The Northern Territory was annexed to the Province of South Australia from 1863 to 1911.
South Australia was established by way of Letters Patent, using the enabling provisions of the South Australia Act 1834. They contained the following proviso:
- Provided Always that nothing in those our Letters Patent contained shall affect or be construed to affect the rights of any Aboriginal Natives of the said Province to the actual occupation or enjoyment in their own Persons or in the Persons of their Descendants of any Lands therein now actually occupied or enjoyed by such Natives
These Letters Patent have been found by Blackburn J in the Northern Territory Supreme Court not to apply to Aborigines in the Northern Territory during the time of annexation to South Australia, primarily because the geographical boundaries were set within it (Milirrpum v Nabalco (1971) 17 FLR 141).
Notwithstanding, these Letters Patent could have provided a suitable base for treaties between the colonial Government and Aborigines in both South Australia and the Northern Territory. Acquisition of land on just terms appears to have been the intention of not only King William IV, but also the South Australian Commission. Moreover, the South Australian Letters Patent of 1836 were consistent with the standards of the day in respect to how British colonies were to interact with their indigenous peoples. Most poignantly, the Letters Patent were made around the time of the Treaty of Waitangi (of 1840).
Furthermore, the proviso within the Letters Patent appear to have been given at least some effect at the commencement of South Australia's land-grab within the Northern Territory, through protection clauses within the first pastoral leases to be entered into following the passage of the Northern Territory Land Act (SA) 1872. As required by regulations under this Act and the Northern Territory Act, the first pastoral leases provided for the 'protection of the aborigines'; for further information, click here.
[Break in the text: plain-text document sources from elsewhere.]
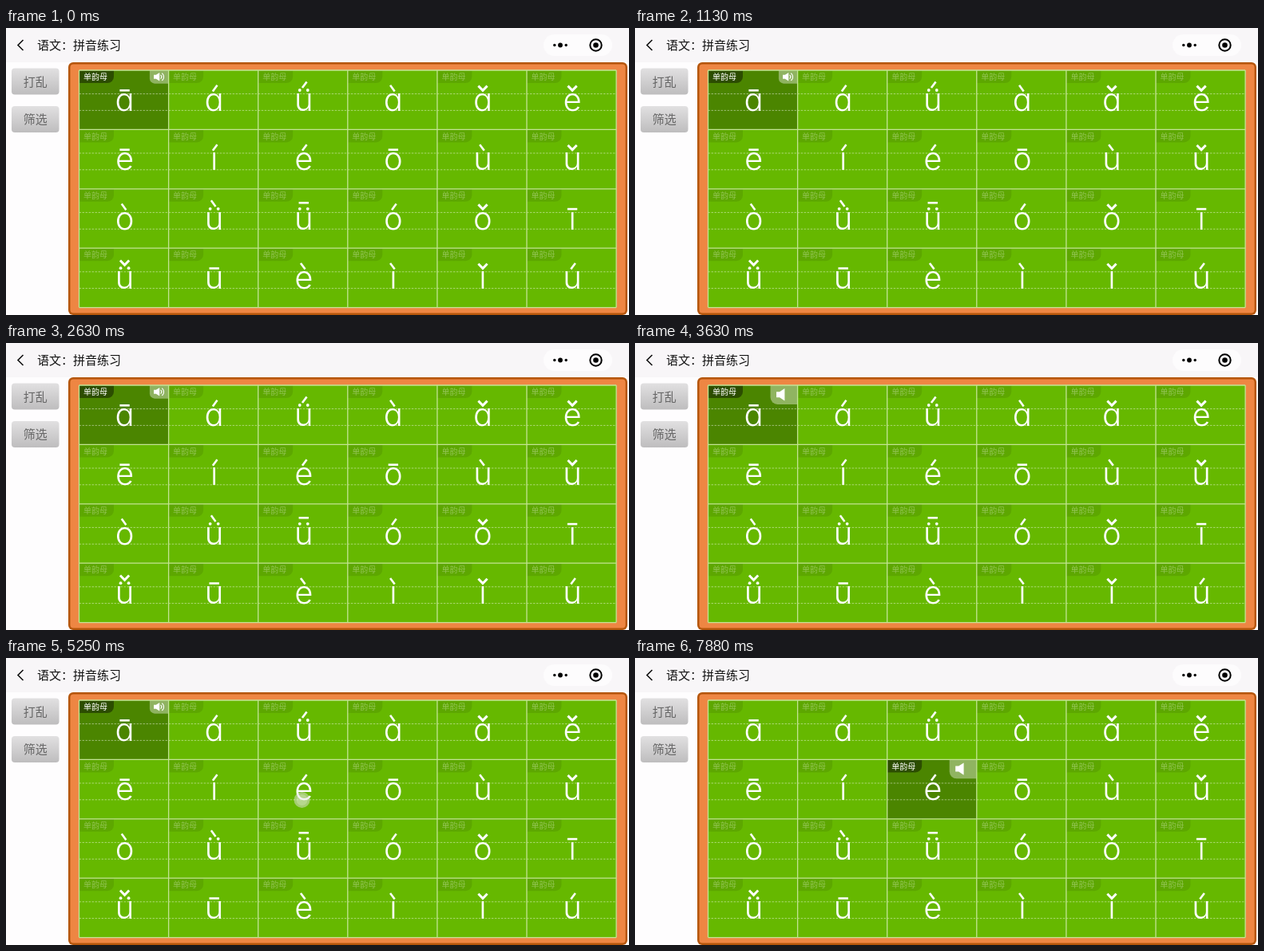
Write an HTML page with a canvas that moves like this. It is 780 px wide and 360 px high and loops after 8000 ms.

```html
<!DOCTYPE html>
<html lang="zh">
<head>
<meta charset="utf-8">
<title>拼音练习</title>
<style>
html, body { margin: 0; width: 100%; height: 100%; overflow: hidden; background: #fff; }
canvas { display: block; width: 780px; height: 360px; }
</style>
</head>
<body>
<canvas id="stage" width="780" height="360"></canvas>
<script>
const ctx = document.getElementById('stage').getContext('2d');
const LOOP = 8000;
const LEFT = 91.5, TOP = 53, CELL_W = 112.1, CELL_H = 74.4, COLS = 6, ROWS = 4;
const CJK = '"Noto Sans CJK SC", "Noto Sans CJK", sans-serif';

// base letter + tone number; v stands for ü
const SYLLABLES = 'ɑ1 ɑ2 v2 ɑ4 ɑ3 e3 e1 i2 e2 o1 u4 u3 o4 v4 v1 o2 o3 i1 v3 u1 e4 i4 i3 u2'.split(' ');
const BASE = { v: 'u', i: 'ı' };
const TONES = {
  1: [[-6.2, 0], [6.2, 0]],
  2: [[-1.8, 3.6], [3.8, -4]],
  3: [[-5.6, -3.2], [0, 2.6], [5.6, -3.2]],
  4: [[-3.8, -4], [1.8, 3.6]]
};

const SELECT_AT = 5500;
const TOUCH = { from: 5130, to: 5500, x: 370.5, y: 178 };
const PLAYS = [[2730, 4700], [5750, LOOP]];
const WAVE_STEP = 300, WAVE_PHASE = 2730 % 900, WAVE_PHASE_2 = 7850 % 900;

function box(x, y, w, h, radii, fill) {
  ctx.beginPath();
  ctx.roundRect(x, y, w, h, radii);
  ctx.fillStyle = fill;
  ctx.fill();
}

function line(points, color, width) {
  ctx.beginPath();
  points.forEach(([x, y]) => ctx.lineTo(x, y));
  ctx.strokeStyle = color;
  ctx.lineWidth = width;
  ctx.stroke();
}

function disc(x, y, r, fill) {
  ctx.beginPath();
  ctx.arc(x, y, r, 0, Math.PI * 2);
  ctx.fillStyle = fill;
  ctx.fill();
}

function label(text, x, y, font, color, align = 'left') {
  ctx.font = font;
  ctx.textAlign = align;
  ctx.fillStyle = color;
  ctx.fillText(text, x, y);
}

function drawHeader() {
  box(0, 0, 780, 43, 0, '#f8f6f8');
  line([[21.5, 15], [15, 21.5], [21.5, 28]], '#111', 1.6);
  label('语文：拼音练习', 39, 27.2, '15px ' + CJK, '#111');
  box(673, 8, 86, 27, 13.5, '#fdfcfd');
  disc(686.8, 21.5, 1.7, '#000');
  disc(694, 21.5, 2.9, '#000');
  disc(701.2, 21.5, 1.7, '#000');
  ctx.beginPath();
  ctx.arc(738.5, 21.5, 7.2, 0, Math.PI * 2);
  ctx.lineWidth = 2;
  ctx.strokeStyle = '#000';
  ctx.stroke();
  disc(738.5, 21.5, 3.3, '#000');
}

function drawButton(text, y) {
  const shade = ctx.createLinearGradient(0, y, 0, y + 33);
  shade.addColorStop(0, '#e1e0e1');
  shade.addColorStop(1, '#bebdbe');
  box(7, y, 59.5, 33, 4, shade);
  label(text, 36.8, y + 22, '15px ' + CJK, '#666', 'center');
}

function drawBoard() {
  box(78, 43, 700, 317, 6, '#b5560c');
  box(80.5, 45.5, 695, 312, 4, '#ee8643');
  box(LEFT, TOP, CELL_W * COLS, CELL_H * ROWS, 0, '#66b800');
}

function drawGrid() {
  const color = '#c3e494', right = LEFT + CELL_W * COLS, bottom = TOP + CELL_H * ROWS;
  for (let c = 0; c <= COLS; c++) {
    const x = LEFT + c * CELL_W;
    line([[x, TOP], [x, bottom]], color, 1.3);
  }
  for (let r = 0; r <= ROWS; r++) {
    const y = TOP + r * CELL_H;
    line([[LEFT, y], [right, y]], color, 1.3);
  }
}

function drawSyllable(code, cx, top) {
  const [key, tone] = code;
  const umlaut = key === 'v';
  label(BASE[key] || key, cx, top + 51, '300 40px Inter, "DejaVu Sans", sans-serif', '#fff', 'center');
  if (umlaut) {
    disc(cx - 5, top + 25, 1.9, '#fff');
    disc(cx + 5, top + 25, 1.9, '#fff');
  }
  const rise = umlaut ? (tone === '1' ? 17.5 : 18.5) : (tone === '1' ? 25.3 : 22.8);
  const shape = TONES[tone].map(([x, y]) => [cx + x, top + rise + y]);
  line(shape, '#fff', tone === '3' ? 3 : 2.6);
}

function drawCell(i, selected) {
  const x = LEFT + (i % COLS) * CELL_W, y = TOP + Math.floor(i / COLS) * CELL_H;
  if (selected) box(x, y, CELL_W, CELL_H, 0, '#4b8500');
  box(x, y, 43.5, 16, [0, 0, 8, 0], selected ? 'rgba(0,0,0,.42)' : 'rgba(0,0,0,.09)');
  label('单韵母', x + 5.5, y + 12.2, '10px ' + CJK, selected ? '#fff' : 'rgba(255,255,255,.32)');
  ctx.setLineDash([2.5, 1.5]);
  for (const dy of [29.6, 50.4]) {
    line([[x, y + dy], [x + CELL_W, y + dy]], 'rgba(255,255,255,.5)', 0.9);
  }
  ctx.setLineDash([]);
  drawSyllable(SYLLABLES[i], x + CELL_W / 2 + 1, y);
}

function drawSpeaker(i, scale, waves) {
  ctx.save();
  ctx.translate(LEFT + (i % COLS + 1) * CELL_W - 0.6, TOP + Math.floor(i / COLS) * CELL_H + 0.6);
  ctx.scale(scale, scale);
  box(-33.5, 0, 33.5, 23.3, [0, 0, 0, 9], 'rgba(255,255,255,.38)');
  ctx.beginPath();
  [[-26, 7.6], [-22, 7.6], [-15.6, 3.4], [-15.6, 18.8], [-22, 14.6], [-26, 14.6]]
    .forEach(([x, y]) => ctx.lineTo(x, y));
  ctx.fillStyle = '#fff';
  ctx.fill();
  ctx.strokeStyle = '#fff';
  ctx.lineWidth = 1.6;
  for (let n = 0; n < waves; n++) {
    ctx.beginPath();
    ctx.arc(-16.2, 11.1, 4.3 + n * 4, -0.95, 0.95);
    ctx.stroke();
  }
  ctx.restore();
}

function draw(t) {
  const selected = t < SELECT_AT ? 0 : 8;
  const playing = PLAYS.some(([from, to]) => t >= from && t < to);
  const phase = selected ? WAVE_PHASE_2 : WAVE_PHASE;
  const waves = playing ? Math.floor((t - phase + 900) / WAVE_STEP) % 3 : 2;

  box(0, 0, 780, 360, 0, '#fefdfe');
  drawHeader();
  drawButton('打乱', 50.5);
  drawButton('筛选', 98);
  drawBoard();
  SYLLABLES.forEach((_, i) => drawCell(i, i === selected));
  drawGrid();
  drawSpeaker(selected, playing ? 1 : 0.69, waves);
  if (t >= TOUCH.from && t < TOUCH.to) {
    disc(TOUCH.x, TOUCH.y, 10, 'rgba(225,225,225,.5)');
    disc(TOUCH.x, TOUCH.y, 7, 'rgba(255,255,255,.2)');
  }
}

const start = performance.now();
function tick() {
  draw((performance.now() - start) % LOOP);
  requestAnimationFrame(tick);
}
tick();
</script>
</body>
</html>
```
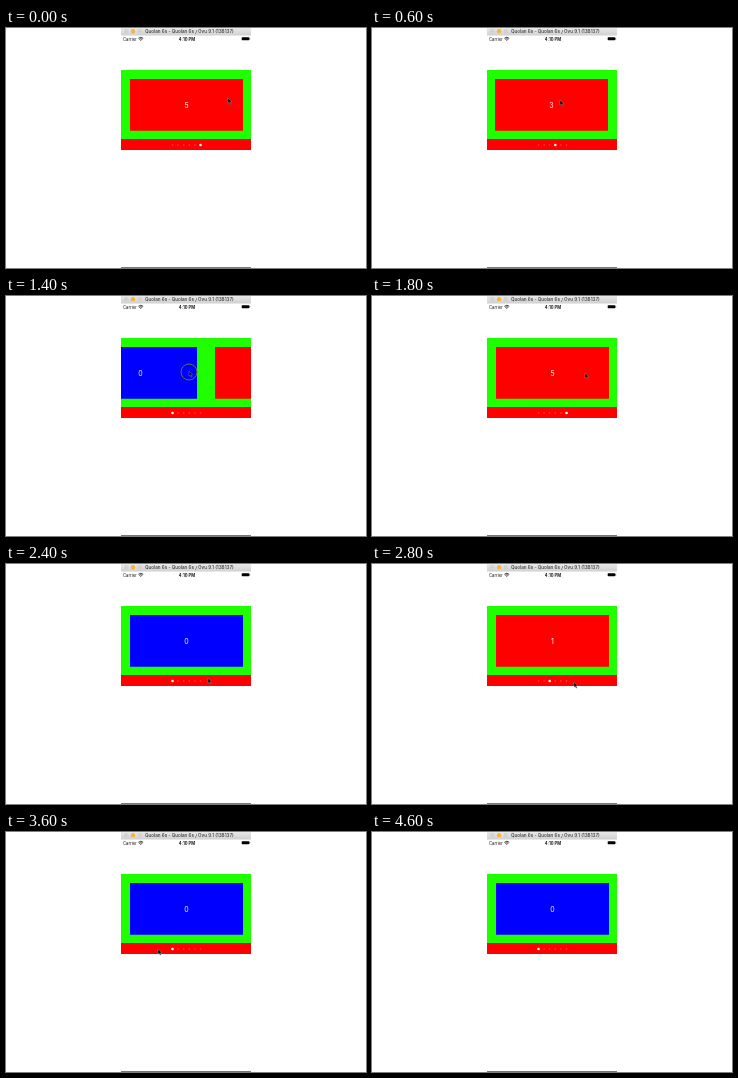
Recreate the animation shown at these times as an HTML page. Size 360 by 240 pixels, loop 4.8 s.

```html
<!DOCTYPE html>
<html lang="en">
<head>
<meta charset="utf-8">
<title>Looping pager</title>
<style>
  html, body { margin: 0; width: 100%; height: 100%; overflow: hidden; background: #fff; }
  svg { display: block; width: 360px; height: 240px; font-family: Inter, "Liberation Sans", sans-serif; }
</style>
</head>
<body>
<svg viewBox="0 0 360 240">
  <defs>
    <linearGradient id="bar" x2="0" y2="1">
      <stop stop-color="#e9e9e9"/><stop offset="1" stop-color="#d0d0d0"/>
    </linearGradient>
    <clipPath id="screen"><path d="M115 42h130v69h-130z"/></clipPath>
  </defs>

  <path fill="url(#bar)" d="M115 0h130v7.5h-130z"/>
  <circle cx="120.3" cy="3.2" r="2.2" fill="#d2d2d2"/>
  <circle cx="127" cy="3.2" r="2.2" fill="#f8b53a"/>
  <circle cx="133.8" cy="3.2" r="2.2" fill="#d2d2d2"/>
  <text x="139" y="5.2" font-size="4.6" font-weight="500" fill="#333">Quolan 6s - Quolan 6s / Ovu 9.1 (13B137)</text>

  <text x="117" y="12.6" font-size="4.2" fill="#111">Carrier</text>
  <path d="M132.4 10.3q2.4-2 4.8 0M133.3 11.4q1.5-1.2 3 0M134.4 12.5h.8" fill="none" stroke="#222" stroke-width=".9"/>
  <text x="181" y="12.6" font-size="4.2" font-weight="600" text-anchor="middle">4:10 PM</text>
  <rect x="235.7" y="9.2" width="7.6" height="3" rx=".6"/>
  <path d="M243.6 10h.5v1.4h-.5z"/>

  <path fill="#20ff00" d="M115 41.9h130v69.1h-130z"/>
  <g clip-path="url(#screen)"><g id="cards"></g></g>
  <path fill="#f00" d="M115 111h130v11h-130z"/>
  <g id="dots" fill="#fff"></g>
  <path fill="#777" d="M115 239h130v1h-130z"/>

  <g id="cursor">
    <circle id="press" cy="1" r="8" fill="none" stroke="#6b6a45"/>
    <path d="M0 0v5.2l1.2-1 .9 2 .9-.4-.9-1.9h1.6z" stroke="#ccc" stroke-width=".3"/>
  </g>
</svg>
<script>
const LOOP = 4800, STEP = 200, PAGES = 6, PITCH = 131;
const GLIDE = 200, HOLD = 150, TAPS_FROM = 2400;
const $ = id => document.getElementById(id);
const wrap = n => (n % PAGES + PAGES) % PAGES;
const clamp = t => Math.min(1, Math.max(0, t));
const ease = t => t * t * (3 - 2 * t);

// Page turns: start in ms, page reached (-1 wraps to the last).
const turns = [
  [100, 4], [410, 3], [680, 2], [1000, 1], [1280, 0], [1600, -1], [1910, 0],
  [2490, 1], [2800, 2], [3144, 1], [3400, 0]
];
// Pointer path: ms, x, y.
const path = [
  [0, 222, 70], [600, 188, 72], [1000, 153, 73], [1800, 213, 77], [2400, 202, 114],
  [2800, 202, 118], [3200, 152, 117], [3800, 152, 117], [4000, 181, 76], [4400, 218, 11]
];

for (let i = -1; i < PAGES; i++) {
  const x = 124 + i * PITCH;
  $("cards").innerHTML += `<path fill="${i % 2 ? "#f00" : "#00f"}" d="M${x} 51h113v51.7h-113z"/>
    <text x="${x + 56.5}" y="79.8" font-size="7" fill="#fff" text-anchor="middle">${wrap(i)}</text>`;
}
for (let i = 0; i < PAGES; i++) {
  $("dots").innerHTML += `<circle cx="${166.5 + i * 5.6}" cy="117"/>`;
}

function scroll(ms) {
  let page = 5, active = 5, pressed = false;
  for (const [start, to] of turns) {
    if (ms < start) break;
    const tapped = start >= TAPS_FROM;
    page += (to - page) * ease(clamp((ms - start) / GLIDE));
    active = wrap(tapped ? to : Math.round(page)); // a tap moves the dot at once
    pressed = !tapped && ms - start < HOLD;
  }
  return { page, active, pressed };
}

function pointer(ms) {
  const next = path.findIndex(key => key[0] >= ms);
  if (next < 0) return null;
  const [t1, x1, y1] = path[next], [t0, x0, y0] = path[Math.max(0, next - 1)];
  const k = t1 > t0 ? (ms - t0) / (t1 - t0) : 0;
  return [x0 + (x1 - x0) * k, y0 + (y1 - y0) * k];
}

function draw(ms) {
  const { page, active, pressed } = scroll(ms);
  const tip = pointer(ms);
  $("cards").setAttribute("transform", `translate(${Math.round(-page * PITCH)} 0)`);
  [...$("dots").children].forEach((dot, i) => {
    dot.setAttribute("r", i === active ? 1.3 : .8);
    dot.setAttribute("opacity", i === active ? 1 : .3);
  });
  $("cursor").style.display = tip ? "" : "none";
  if (tip) $("cursor").setAttribute("transform", `translate(${tip})`);
  $("press").style.display = pressed ? "" : "none";
}

const start = performance.now();
function tick() {
  const ms = (performance.now() - start) % LOOP;
  draw(Math.floor(ms / STEP) * STEP);
  requestAnimationFrame(tick);
}
tick();
</script>
</body>
</html>
```
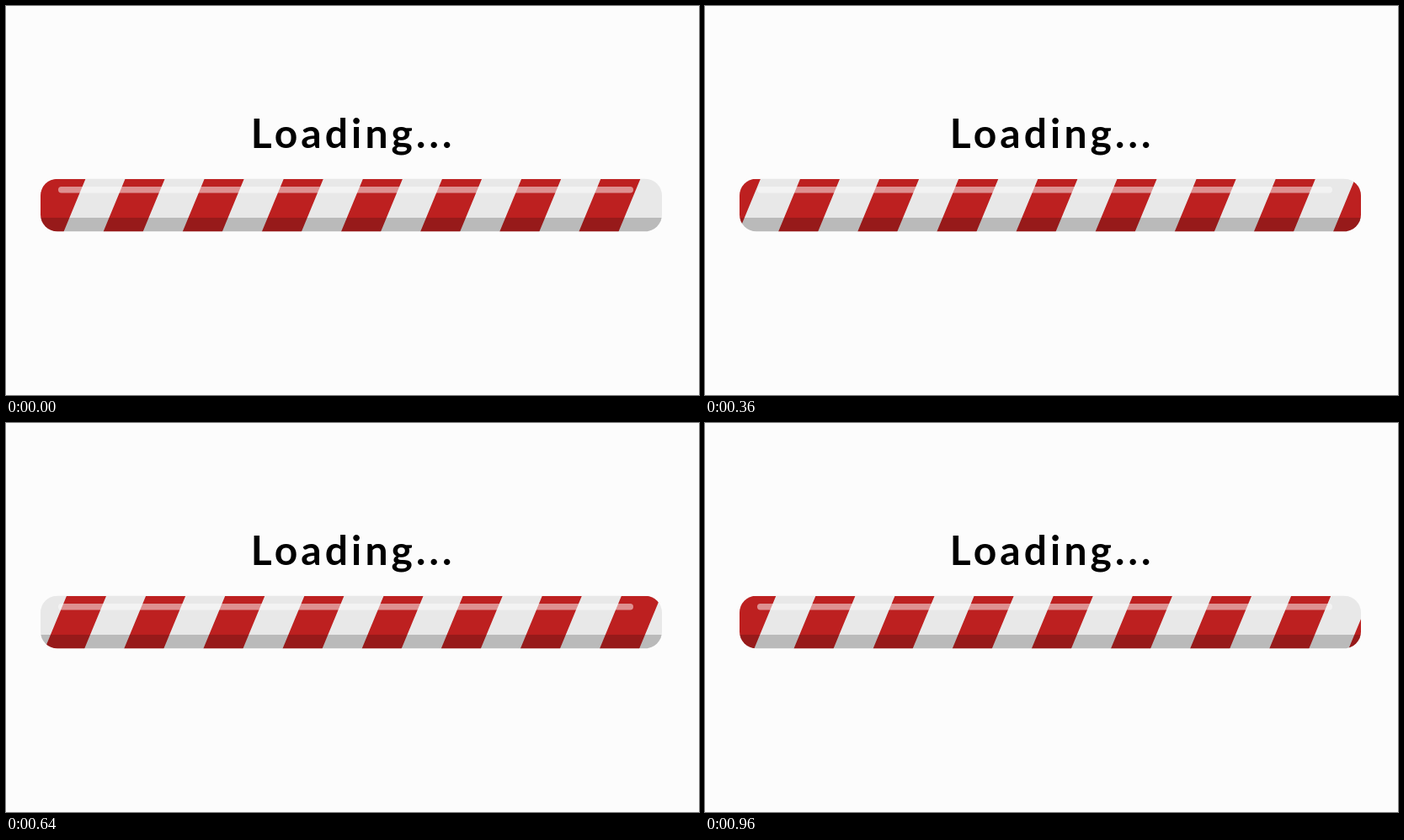
An HTML page for the animation above (1 s loop, 823 by 463 pixels).

```html
<!DOCTYPE html>
<html lang="en">
<head>
<meta charset="utf-8">
<title>Loading</title>
<style>
  html, body { margin: 0; width: 100%; height: 100%; overflow: hidden; background: #fcfcfc; }
  svg { display: block; width: 823px; height: 463px; }
  text { font: bold 48px Lato, sans-serif; letter-spacing: 4.1px; text-anchor: middle; }
</style>
</head>
<body>
<svg viewBox="0 0 823 463">
  <clipPath id="bar"><rect x="41" y="205.7" width="738" height="62.6" rx="20"/></clipPath>
  <text x="412.2" y="169.3">Loading...</text>
  <g clip-path="url(#bar)">
    <rect x="41" y="205" width="738" height="64" fill="#e8e8e8"/>
    <path id="stripes" fill="#bd2020"/>
    <rect x="41" y="252" width="738" height="17" opacity=".2"/>
  </g>
  <rect x="62" y="215" width="683" height="7.4" rx="3.7" fill="#fff" opacity=".5"/>
</svg>
<script>
  const LOOP = 1000, TICK = 40, PERIOD = 94.13, SPEED = 3.125;
  const stripes = document.getElementById('stripes');

  let d = '';
  for (let i = -2; i < 9; i++) {
    d += `M${47.3 + i * PERIOD} 206h${PERIOD / 2}l-26 63h${-PERIOD / 2}z`;
  }
  stripes.setAttribute('d', d);

  function draw(now) {
    const tick = Math.floor(now % LOOP / TICK);
    // 60 Hz motion sampled every 40 ms
    const shift = Math.floor(tick * 12 / 5) * SPEED % PERIOD;
    stripes.setAttribute('transform', `translate(${shift} 0)`);
    requestAnimationFrame(draw);
  }
  draw(performance.now());
</script>
</body>
</html>
```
A modern-day treaty, based on human rights would redress this injustice.